TO DO - Nothing but a number belongs in the answer: the count of lines below that contain the word "grid".
--- RECORDS PROVIDED ---
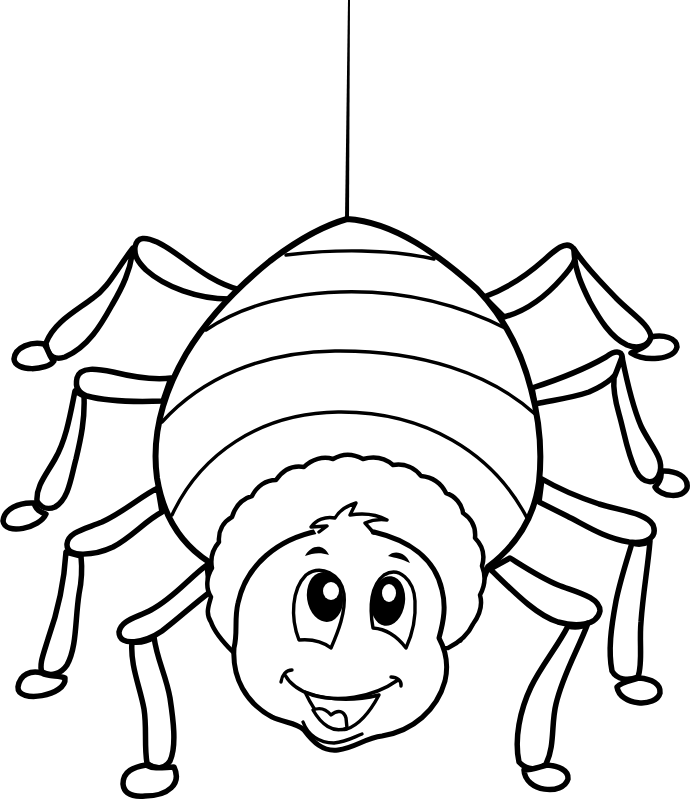
<!DOCTYPE html>
<html lang="en">
<head>
<meta charset="utf-8">
<title>Spider colouring page</title>
<style>
:root { --ink: #000; --paper: #fff; }
html, body { margin: 0; background: var(--paper); }
body { width: 691px; height: 800px; overflow: hidden; }
svg { display: block; }
.outline { fill: var(--paper); stroke: var(--ink); stroke-width: 5.5; stroke-linecap: round; stroke-linejoin: round; }
.body { stroke-width: 6; }
.head { stroke-width: 5; }
.line { fill: none; stroke: var(--ink); stroke-width: 3.4; stroke-linecap: round; stroke-linejoin: round; }
.fur { stroke-width: 4.5; }
.feature { fill: var(--paper); stroke: var(--ink); stroke-width: 3.4; stroke-linejoin: round; stroke-linecap: round; }
.solid { fill: var(--ink); }
.shine { fill: var(--paper); }
</style>
</head>
<body>
<svg width="691" height="800" viewBox="0 0 691 800" role="img" aria-label="Smiling cartoon spider hanging from a thread">
  <path id="thread" class="solid" d="M348 0H350L349 218H345Z"/>

  <g id="legs-left" class="outline">
    <g id="left-leg-1">
      <path d="M135 247C137 236 146 237 157 242C181 253 203 280 240 290L229 299C198 299 165 287 146 270C138 262 134 256 135 247Z"/>
      <path d="M133 248C116 270 108 288 93 298C76 311 54 322 46 343C48 358 56 360 65 357C88 347 101 325 112 305C122 288 131 270 133 248Z"/>
      <path d="M14 359C15 347 32 341 44 344C49 350 49 357 54 361C47 371 15 372 14 359Z"/>
    </g>
    <g id="left-leg-2">
      <path d="M77 378C80 366 98 369 113 372C133 377 154 380 171 378L163 401C135 402 105 401 87 396C78 393 75 387 77 378Z"/>
      <path d="M75 391C70 416 66 440 55 459C46 475 36 486 37 501C41 508 48 510 55 507C69 499 71 477 76 459C81 438 85 419 84 396Z"/>
      <path d="M3 521C4 509 19 502 34 503C36 510 40 512 46 514C40 528 5 536 3 521Z"/>
    </g>
    <g id="left-leg-3">
      <path d="M67 544C68 532 85 529 102 522C124 512 141 496 158 488L162 512C145 521 132 537 113 547C96 555 66 559 67 544Z"/>
      <path d="M66 552C64 585 58 611 48 639C43 655 39 665 42 672C51 677 61 674 67 665C77 647 75 620 79 594C82 580 82 566 81 556Z"/>
      <path d="M18 687C20 674 31 670 42 673C49 677 59 675 65 678C67 696 17 704 18 687Z"/>
    </g>
    <g id="left-leg-4">
      <path d="M119 632C121 620 136 618 151 610C174 598 190 577 207 565L210 592C194 604 179 618 162 631C146 642 119 648 119 632Z"/>
      <path d="M132 642C130 665 140 687 144 709C147 728 144 746 147 763C155 770 165 769 170 761C177 746 173 718 170 698C166 675 157 660 154 637C148 641 140 643 132 642Z"/>
      <path d="M123 784C123 771 134 767 146 765C155 770 165 767 174 767C182 784 168 796 145 796C133 797 124 794 123 784Z"/>
    </g>
  </g>

  <g id="legs-right" class="outline">
    <g id="right-leg-1">
      <path d="M484 297C506 289 526 276 544 260C555 250 566 240 573 248C580 257 571 268 562 278C547 295 527 311 504 317Z"/>
      <path d="M574 249C586 268 601 282 617 299C632 314 650 325 651 337C648 347 637 349 627 345C610 337 599 318 590 302C582 286 574 269 574 249Z"/>
      <path d="M651 337C663 334 677 338 677 347C674 360 645 362 631 353C642 348 649 346 651 337Z"/>
    </g>
    <g id="right-leg-2">
      <path d="M532 388C560 379 585 369 606 357C617 349 624 351 622 362C619 376 603 386 589 392C572 398 553 400 535 404Z"/>
      <path d="M622 357C627 382 632 405 641 426C650 445 664 458 660 472C656 486 643 484 636 471C627 453 624 431 619 414C615 400 613 389 614 378Z"/>
      <path d="M661 471C676 470 689 477 687 488C683 499 661 497 655 487C660 482 662 478 661 471Z"/>
    </g>
    <g id="right-leg-3">
      <path d="M542 479C559 489 578 497 599 504C622 511 646 513 653 525C658 538 646 544 629 542C604 538 585 525 567 516L539 502Z"/>
      <path d="M632 543C626 563 620 581 616 601C611 628 608 651 612 671C617 680 628 681 638 677C643 663 639 642 641 622C643 593 648 566 650 541C645 544 638 545 632 543Z"/>
      <path d="M617 687C621 682 630 681 639 678C652 679 661 684 660 693C656 708 620 706 617 687Z"/>
    </g>
    <g id="right-leg-4">
      <path d="M490 569L510 558C526 568 541 578 558 585C576 592 600 597 600 611C597 626 576 627 558 622C536 615 514 592 490 569Z"/>
      <path d="M568 626C558 646 541 666 531 687C520 710 514 739 519 762C526 770 538 771 546 764C555 746 551 724 556 704C563 674 578 650 588 623C582 627 575 628 568 626Z"/>
      <path d="M524 770C532 770 539 767 547 765C558 766 569 770 568 779C563 796 525 792 524 770Z"/>
    </g>
  </g>

  <path id="abdomen" class="outline body" d="M347 219C319 227 291 245 270 261C239 286 207 319 186 354C164 392 151 434 157 478C163 515 181 544 209 562L240 640H460L488 567C513 548 534 520 539 482C542 454 540 422 531 389C521 350 502 315 477 289C440 256 395 222 347 219Z"/>

  <g id="stripes" class="line">
    <path d="M286 255C335 249 390 249 434 259"/>
    <path d="M206 330C240 307 284 294 340 292C405 290 462 306 507 329"/>
    <path d="M162 422C202 378 262 352 335 351C421 350 491 374 535 414"/>
    <path d="M172 515C200 455 259 413 338 412C425 411 493 453 527 518"/>
  </g>

  <path id="fur-cap" class="outline fur" d="M233 652C226 645 215 634 211 622C205 613 209 605 211 597C205 588 207 576 212 568C210 558 213 549 219 542C218 531 223 522 232 517C235 507 242 499 252 496C257 486 266 480 276 480C283 470 293 465 304 467C312 459 323 456 333 459C343 453 354 454 363 459C374 456 385 458 393 465C405 463 415 468 421 476C432 477 441 483 446 493C455 496 462 504 463 513C472 519 476 528 475 538C483 546 485 556 482 566C486 576 485 586 480 595C483 606 479 616 473 624C468 635 458 643 448 648Z"/>

  <g id="head">
    <path class="outline head" d="M318 531C278 539 246 565 238 603C234 620 238 632 234 648C232 678 246 703 272 717C284 723 296 722 304 730C313 742 323 752 338 750C355 748 365 738 382 736C413 731 437 710 445 681C449 664 446 651 439 638C444 620 446 606 442 590C435 558 408 540 374 532Z"/>
    <path class="shine" d="M312 526L325 516L335 517L352 504L351 514L386 517L366 523L373 537L340 548L318 537Z"/>
    <path id="hair-tuft" class="line" d="M319 532L327 526L311 527C316 520 325 516 335 518C339 511 346 506 356 503L350 515C362 513 376 514 387 520C379 519 372 520 365 523L374 533"/>
    <path class="solid" d="M305 556C311 545 323 543 329 555C320 552 313 553 305 556Z"/>
    <path class="solid" d="M388 556C395 549 406 553 410 563C402 559 396 558 388 556Z"/>
  </g>

  <g id="eyes">
    <path class="feature" d="M299 640C290 617 292 589 306 575C321 564 341 574 344 594C346 612 338 632 331 648C322 641 310 639 299 640Z"/>
    <ellipse class="solid" cx="325" cy="597" rx="18" ry="25" transform="rotate(-8 325 597)"/>
    <ellipse class="shine" cx="331" cy="591" rx="8" ry="9"/>
    <path class="feature" d="M373 628C369 606 371 585 384 575C399 566 414 580 415 601C416 618 412 635 406 648C397 636 386 629 373 628Z"/>
    <ellipse class="solid" cx="388" cy="601" rx="17" ry="25" transform="rotate(8 388 601)"/>
    <ellipse class="shine" cx="389" cy="593" rx="7" ry="9"/>
  </g>

  <g id="mouth">
    <path class="feature" d="M305 692C329 701 355 701 379 695C371 710 361 724 347 729C331 733 317 717 305 692Z"/>
    <path class="feature" d="M313 710C320 707 326 709 331 715C338 709 344 711 346 718L347 728C333 734 321 724 313 710Z"/>
    <path class="line" d="M281 682C282 675 286 670 292 670M285 675C291 686 301 691 312 695C337 702 371 699 398 680M391 677C397 677 402 681 401 686"/>
    <path class="line" d="M303 722C308 735 319 743 334 743C346 742 354 737 362 734"/>
  </g>
</svg>
</body>
</html>
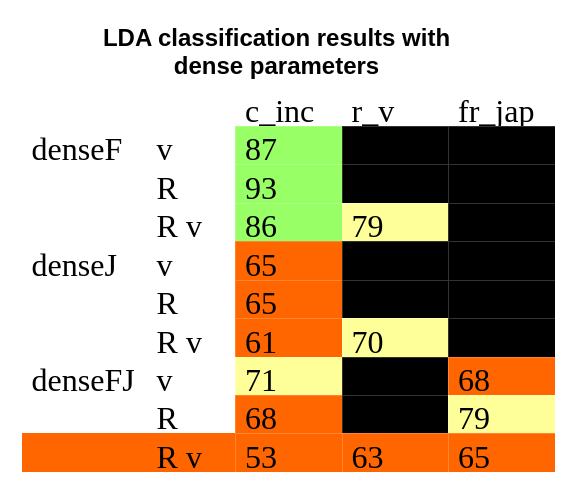
<!DOCTYPE html>
<html lang="en">
<head>
<meta charset="utf-8">
<title>LDA classification results with dense parameters</title>
<style>
:root {
  --paper: #ffffff;
  --ink: #000000;
  --high: #99ff66;
  --medium: #ffff99;
  --low: #ff6600;
  --unused: #000000;
  --hairline: rgba(255, 255, 255, 0.2);
}
* { box-sizing: border-box; }
body {
  margin: 0;
  width: 578px;
  height: 499px;
  padding: 24px 23px 0 22px;
  overflow: hidden;
  background: var(--paper);
  color: var(--ink);
}
h1 {
  width: 400px;
  margin: 0 0 7.5px 54.5px;
  font: bold 24px/28px "Liberation Sans", Arial, sans-serif;
  text-align: center;
}
.results {
  display: grid;
  grid-template-rows: repeat(10, 38.45px);
  font: 32px/30px "Liberation Serif", "Times New Roman", serif;
}
.row {
  display: grid;
  grid-template-columns: 125px 88.4px repeat(3, 106.5px);
}
.row > * {
  display: flex;
  align-items: flex-end;
  padding-left: 9.6px;
  white-space: nowrap;
}
.high, .medium, .low, .unused {
  border: 0 solid var(--hairline);
  border-width: 1px 0 0 1px;
  padding-left: 8.6px !important;
}
.high { background: var(--high); }
.medium { background: var(--medium); }
.low { background: var(--low); }
.unused { background: var(--unused); }
.total { background: var(--low); }
</style>
</head>
<body>
<h1>LDA classification results with<br>dense parameters</h1>
<div class="results" role="table" aria-label="Classification results">
  <div class="row" role="row">
    <span role="cell"></span><span role="cell"></span>
    <span role="columnheader">c_inc</span><span role="columnheader">r_v</span><span role="columnheader">fr_jap</span>
  </div>
  <div class="row" role="row">
    <span role="rowheader">denseF</span><span role="rowheader">v</span>
    <span role="cell" class="high">87</span><span role="cell" class="unused"></span><span role="cell" class="unused"></span>
  </div>
  <div class="row" role="row">
    <span role="rowheader"></span><span role="rowheader">R</span>
    <span role="cell" class="high">93</span><span role="cell" class="unused"></span><span role="cell" class="unused"></span>
  </div>
  <div class="row" role="row">
    <span role="rowheader"></span><span role="rowheader">R v</span>
    <span role="cell" class="high">86</span><span role="cell" class="medium">79</span><span role="cell" class="unused"></span>
  </div>
  <div class="row" role="row">
    <span role="rowheader">denseJ</span><span role="rowheader">v</span>
    <span role="cell" class="low">65</span><span role="cell" class="unused"></span><span role="cell" class="unused"></span>
  </div>
  <div class="row" role="row">
    <span role="rowheader"></span><span role="rowheader">R</span>
    <span role="cell" class="low">65</span><span role="cell" class="unused"></span><span role="cell" class="unused"></span>
  </div>
  <div class="row" role="row">
    <span role="rowheader"></span><span role="rowheader">R v</span>
    <span role="cell" class="low">61</span><span role="cell" class="medium">70</span><span role="cell" class="unused"></span>
  </div>
  <div class="row" role="row">
    <span role="rowheader">denseFJ</span><span role="rowheader">v</span>
    <span role="cell" class="medium">71</span><span role="cell" class="unused"></span><span role="cell" class="low">68</span>
  </div>
  <div class="row" role="row">
    <span role="rowheader"></span><span role="rowheader">R</span>
    <span role="cell" class="low">68</span><span role="cell" class="unused"></span><span role="cell" class="medium">79</span>
  </div>
  <div class="row total" role="row">
    <span role="rowheader"></span><span role="rowheader">R v</span>
    <span role="cell" class="low">53</span><span role="cell" class="low">63</span><span role="cell" class="low">65</span>
  </div>
</div>
</body>
</html>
---
TASK OUTPUT - 4